21 Ways to Motivate Students Not to Cheat
Are you looking for ways to motivate students not to cheat? If so, keep reading.
1. Restrict the learner’s participation in competitive learning activities.
2. Teach the learner appropriate ways in which to deal with anger, frustration, etc., so the learner does not feel the need to cheat.
3. Assist the learner in accepting the fact that self-improvement is more essential than being the best, “winning,” “beating” someone else, etc., (e.g., improving their own best time in swimming is better than always trying to “beat” someone else, etc.).
4. Prior to beginning a game or task, make sure the learner knows the rules, is familiar with the game, knows instructions, etc.
5. Urge the learner to take part in less competitive learning activities (e.g., reading, clubs, scouts, learner council, etc.).
6. Assist the learner in developing self-confidence and satisfaction in personal self-worth and successes by pointing out strengths, emphasizing positive aspects, etc.
7. Address the learner’s behavior every time there is a problem with cheating (e.g., when the learner cheats, remove them from the situation, and do not let them return, etc.).
8. Address the learner’s cheating privately rather than in public.
9. Praise those students in the classroom who do their own work.
10. Do not take action unless you are sure that the learner is cheating.
11. Select a peer to model performing their own work for the learner.
12. Connect with parents to disseminate information about the learner’s progress.

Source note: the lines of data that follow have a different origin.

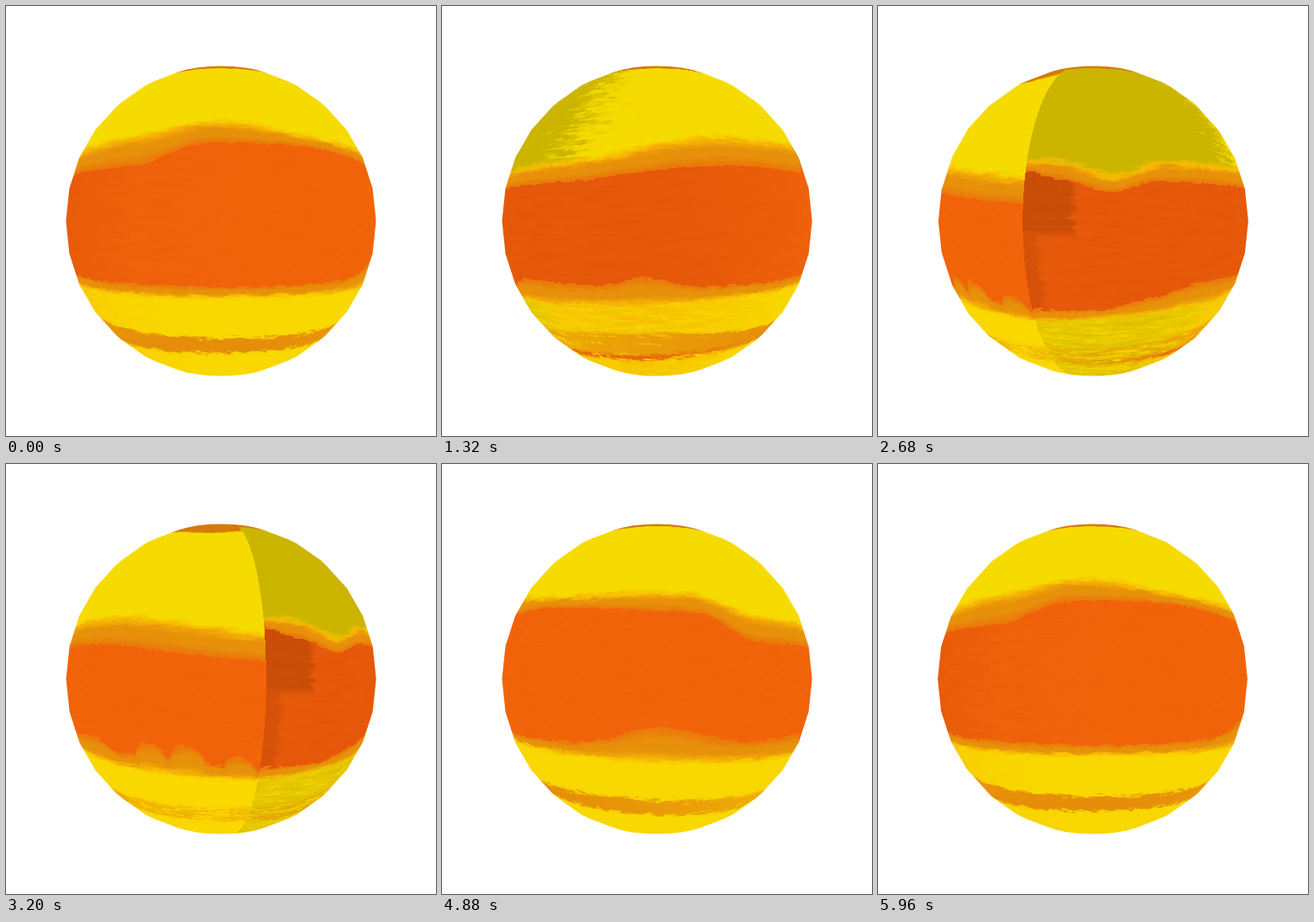
Recreate the animation shown at these times as an HTML page with a canvas. Size 512x512 px, loop 6000 ms.

```html
<!DOCTYPE html>
<html>
<head>
<meta charset="utf-8">
<style>
  html, body { margin: 0; height: 100%; overflow: hidden; background: #fff; }
  canvas { display: block; }
</style>
</head>
<body>
<canvas id="stage" width="512" height="512"></canvas>
<script>
const LOOP = 6000, STEP = 40;
const DIST = 3, FOCAL = 523, MID = 256;    // camera distance in radii, projection scale
const EDGE = 70, SIZE = 372;               // square around the globe
const TW = 1440, TH = 720, RES = 4;        // texture, cells per degree
const RAD = Math.PI / 180;

const ctx = document.getElementById('stage').getContext('2d');
const clamp = v => Math.max(0, Math.min(1, v));
const smooth = (a, b, v) => { const k = clamp((v - a) / (b - a)); return k * k * (3 - 2 * k); };
const bump = (v, center, width) => Math.exp(-(((v - center) / width) ** 2));
const mix = (a, b, k) => a.map((v, i) => v + (b[i] - v) * k);

function hash(x, y) {
  let h = Math.imul(x, 374761393) + Math.imul(y, 668265263);
  h = Math.imul(h ^ (h >>> 13), 1274126177);
  return ((h ^ (h >>> 16)) >>> 0) / 4294967296;
}
function noise(x, y) {
  const i = Math.floor(x), j = Math.floor(y), fx = smooth(0, 1, x - i), fy = smooth(0, 1, y - j);
  const row = n => hash(i, n) + (hash(i + 1, n) - hash(i, n)) * fx;
  return row(j) + (row(j + 1) - row(j)) * fy;
}

// Belt edges in degrees from the equator, and colour strengths, at one longitude
function climate(lon) {
  const wave = Math.cos(lon * RAD);
  const step = (from, to) => smooth(from, to, lon), hill = (at, width) => bump(lon, at, width);
  const dome = at => Math.sqrt(Math.max(0, 1 - ((lon - at) / 5) ** 2));
  return {
    beltN: 10.8 + 2.6 * hill(0, 8) - 3 * hill(24, 8) + 4.8 * step(70, 125) + 6 * step(154, 176)
      - 3.4 * step(195, 262) - 7.8 * step(258, 277) - 5.7 * step(300, 365),
    hazeN: 16.3 - 4.5 * hill(25, 10) + 7.5 * step(70, 125) + 4.5 * hill(180, 22)
      - 6.2 * step(255, 280) - 6 * step(312, 365),
    beltS: 25.5 - 7.5 * step(15, 58) - 2.6 * hill(98, 9) - 5 * hill(248, 15)
      + 4 * step(304, 314) + 5 * step(335, 362) - 4 * (dome(326) + dome(338) + dome(354)),
    hazeS: 21 + 8.5 * Math.abs(lon / 180 - 1) ** 1.6,
    top: 38.5 + 2.5 * wave - 4.5 * hill(85, 45),
    end: 46.5 + 3.5 * wave,
    cap: 61 - 8 * hill(345, 25),
    olive: 1 - .9 * step(25, 130),
    stripe: .75 - .3 * wave,
    red: hill(82, 50),
    rust: .9 * (1 - step(90, 190))
  };
}

const YELLOW = [246, 219, 0], OLIVE = [204, 181, 0], GOLD = [250, 190, 4], AMBER = [231, 145, 10],
  BURNT = [235, 122, 10], ORANGE = [242, 100, 10], RUST = [229, 88, 10], DARK = [202, 78, 8],
  CAP = [214, 122, 8], LEMON = [250, 216, 0], HONEY = [241, 175, 5];

// Haze runs from burnt orange at the belt through amber to gold
const haze = k => k < .4 ? mix(BURNT, AMBER, smooth(0, .4, k)) : mix(AMBER, GOLD, smooth(.6, 1.1, k));

function northColor(lat, c, n, m) {
  const top = c.hazeN + (n - .5) * 2.5, bottom = c.beltN + (m - .5) * 1.2;
  if (lat < bottom) return null;
  const sky = mix(YELLOW, OLIVE, smooth(.3, .7, c.olive * 1.3 - .25 + (n - .5) * .6));
  const col = mix(haze((lat - bottom) / (top - bottom)), sky, smooth(-.4, 1.8, lat - top));
  return mix(col, CAP, smooth(-1, 1, lat - c.cap - (n - .5) * 2));
}

function southColor(lat, lon, c, n, m) {
  const top = c.beltS + (m - .5) * 1.8, bottom = c.hazeS + (n - .5) * 2;
  if (lat < top) return null;
  const olive = 1 - smooth(40, 75, lon), gold = bump(lon, 95, 40);
  let col = mix(mix(LEMON, OLIVE, olive * n * .9), HONEY, gold * n * .8);
  col = mix(haze((lat - top) / (bottom - top)), col, smooth(-1, 1.4, lat - bottom));
  const a = lat - c.top - (n - .5) * 4, b = c.end - lat + (m - .5) * 4;
  const stripe = smooth(-.8, .8, a) * smooth(-.8, .8, b) * c.stripe;
  col = mix(col, AMBER, stripe * smooth(.1, .45, n + c.stripe - .65));
  return mix(col, RUST, bump(b, 0, 1.6) * c.red * smooth(.2, .5, n));
}

function beltColor(lat, lon, c, n) {
  const patch = (1 - smooth(13, 15, lon + (n - .5) * 3)) * smooth(-5, -2, lat);
  const rim = (1 - smooth(3, 6, lon + (n - .5) * 3)) * .6;
  const col = mix(mix(ORANGE, RUST, c.rust), DARK, Math.max(patch, rim));
  return col.map(v => v + (n - .5) * 5);
}

const texture = new Uint32Array(TW * TH);
for (let x = 0; x < TW; x++) {
  const lon = (x + .5) / RES, c = climate(lon);
  for (let y = 60; y < TH - 60; y++) {
    const lat = 90 - (y + .5) / RES;
    const n = noise(lon / 6, lat * 1.3) * .6 + noise(lon / 1.5 + 500, lat * 2.6) * .4;
    const m = noise(lon / 3 + 900, lat) * .6 + noise(lon * 1.2 + 1300, lat * 2) * .4;
    const col = (lat > 0 ? northColor(lat, c, n, m) : southColor(-lat, lon, c, n, m))
      || beltColor(lat, lon, c, n);
    texture[y * TW + x] = 0xff000000 | col[2] << 16 | col[1] << 8 | col[0];
  }
}

// Longitude column and texture row seen through each pixel
const column = new Float32Array(SIZE * SIZE), rowStart = new Int32Array(SIZE * SIZE);
for (let i = 0; i < SIZE * SIZE; i++) {
  const x = i % SIZE + EDGE + .5 - MID, y = Math.floor(i / SIZE) + EDGE + .5 - MID;
  const len = x * x + y * y + FOCAL * FOCAL, b = DIST * FOCAL;
  const s = (b - Math.sqrt(Math.max(0, b * b - (DIST * DIST - 1) * len))) / len;
  const px = x * s, py = y * s, pz = DIST - FOCAL * s;
  column[i] = Math.atan2(px, pz) / RAD * RES;
  const lat = Math.atan2(-py, Math.hypot(px, pz)) / RAD;
  rowStart[i] = Math.floor((90 - lat) * RES) * TW;
}

function project(lat, lon) {
  const c = Math.cos(lat * RAD), k = FOCAL / (DIST - c * Math.cos(lon * RAD));
  return [MID + k * c * Math.sin(lon * RAD), MID - k * Math.sin(lat * RAD)];
}

// Outline of the faceted sphere: union of the faces turned to the camera
function facets(turn) {
  const path = new Path2D(), d = 11.25;
  for (let lat = -90; lat < 90; lat += d) {
    for (let lon = turn; lon < turn + 360; lon += d) {
      const q = [project(lat, lon), project(lat, lon + d), project(lat + d, lon + d), project(lat + d, lon)];
      const area = (q[2][0] - q[0][0]) * (q[3][1] - q[1][1]) - (q[2][1] - q[0][1]) * (q[3][0] - q[1][0]);
      if (area >= 0) continue;
      q.forEach((p, i) => i ? path.lineTo(...p) : path.moveTo(...p));
      path.closePath();
    }
  }
  return path;
}

const image = ctx.createImageData(SIZE, SIZE), pixels = new Uint32Array(image.data.buffer);

function draw(t) {
  const turn = t / LOOP * 360 - 180, shift = TW * 2 - turn * RES;
  for (let i = 0; i < pixels.length; i++) {
    pixels[i] = texture[rowStart[i] + Math.floor(column[i] + shift) % TW];
  }
  ctx.putImageData(image, EDGE, EDGE);
  ctx.globalCompositeOperation = 'destination-in';
  ctx.fill(facets(turn));
  ctx.globalCompositeOperation = 'source-over';
}

const start = performance.now();
let last = -1;
function tick() {
  const t = Math.floor((performance.now() - start) % LOOP / STEP) * STEP;
  if (t !== last) draw(last = t);
  requestAnimationFrame(tick);
}
tick();
</script>
</body>
</html>
```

The parents may reinforce the learner at home for doing their own work at school.
13. Draft an agreement with the learner stipulating what behavior is required (e.g., doing their own work) and which reinforcement will be implemented when the agreement has been met.
14. Praise the learner for doing their own work based on the duration of time the learner can be successful. As the learner shows success, slowly increase the duration of time required for reinforcement.
15. Create classroom rules: • Remain on-task. • Remain in your seat. • Finish tasks. • Meet task expectations. • Raise your hand. Examine rules often. Praise students for following the rules.
16. Converse with the learner to explain (a) what the learner is doing wrong (e.g., cheating, copying, etc.) and (b) what the learner should be doing (i.e., their own work).
17. Assess the appropriateness of the task to ascertain (a) if the task is too complicated and (b) if the duration of time scheduled to finish the task is sufficient.
18. Praise the learner for doing their own work: (a) give the learner a concrete reward (e.g., privileges such as leading the line, handing out learning materials, 10 minutes of free time, etc.) or (b) give the learner an informal reward (e.g., praise, handshake, smile, etc.).
19. Consider using an adaptive behavior management app. Click here to view a list of apps that we recommend.
20. Click here to learn about six bonus strategies for challenging problem behaviors and mastering classroom management.
21. Consider using AI to stop student cheating.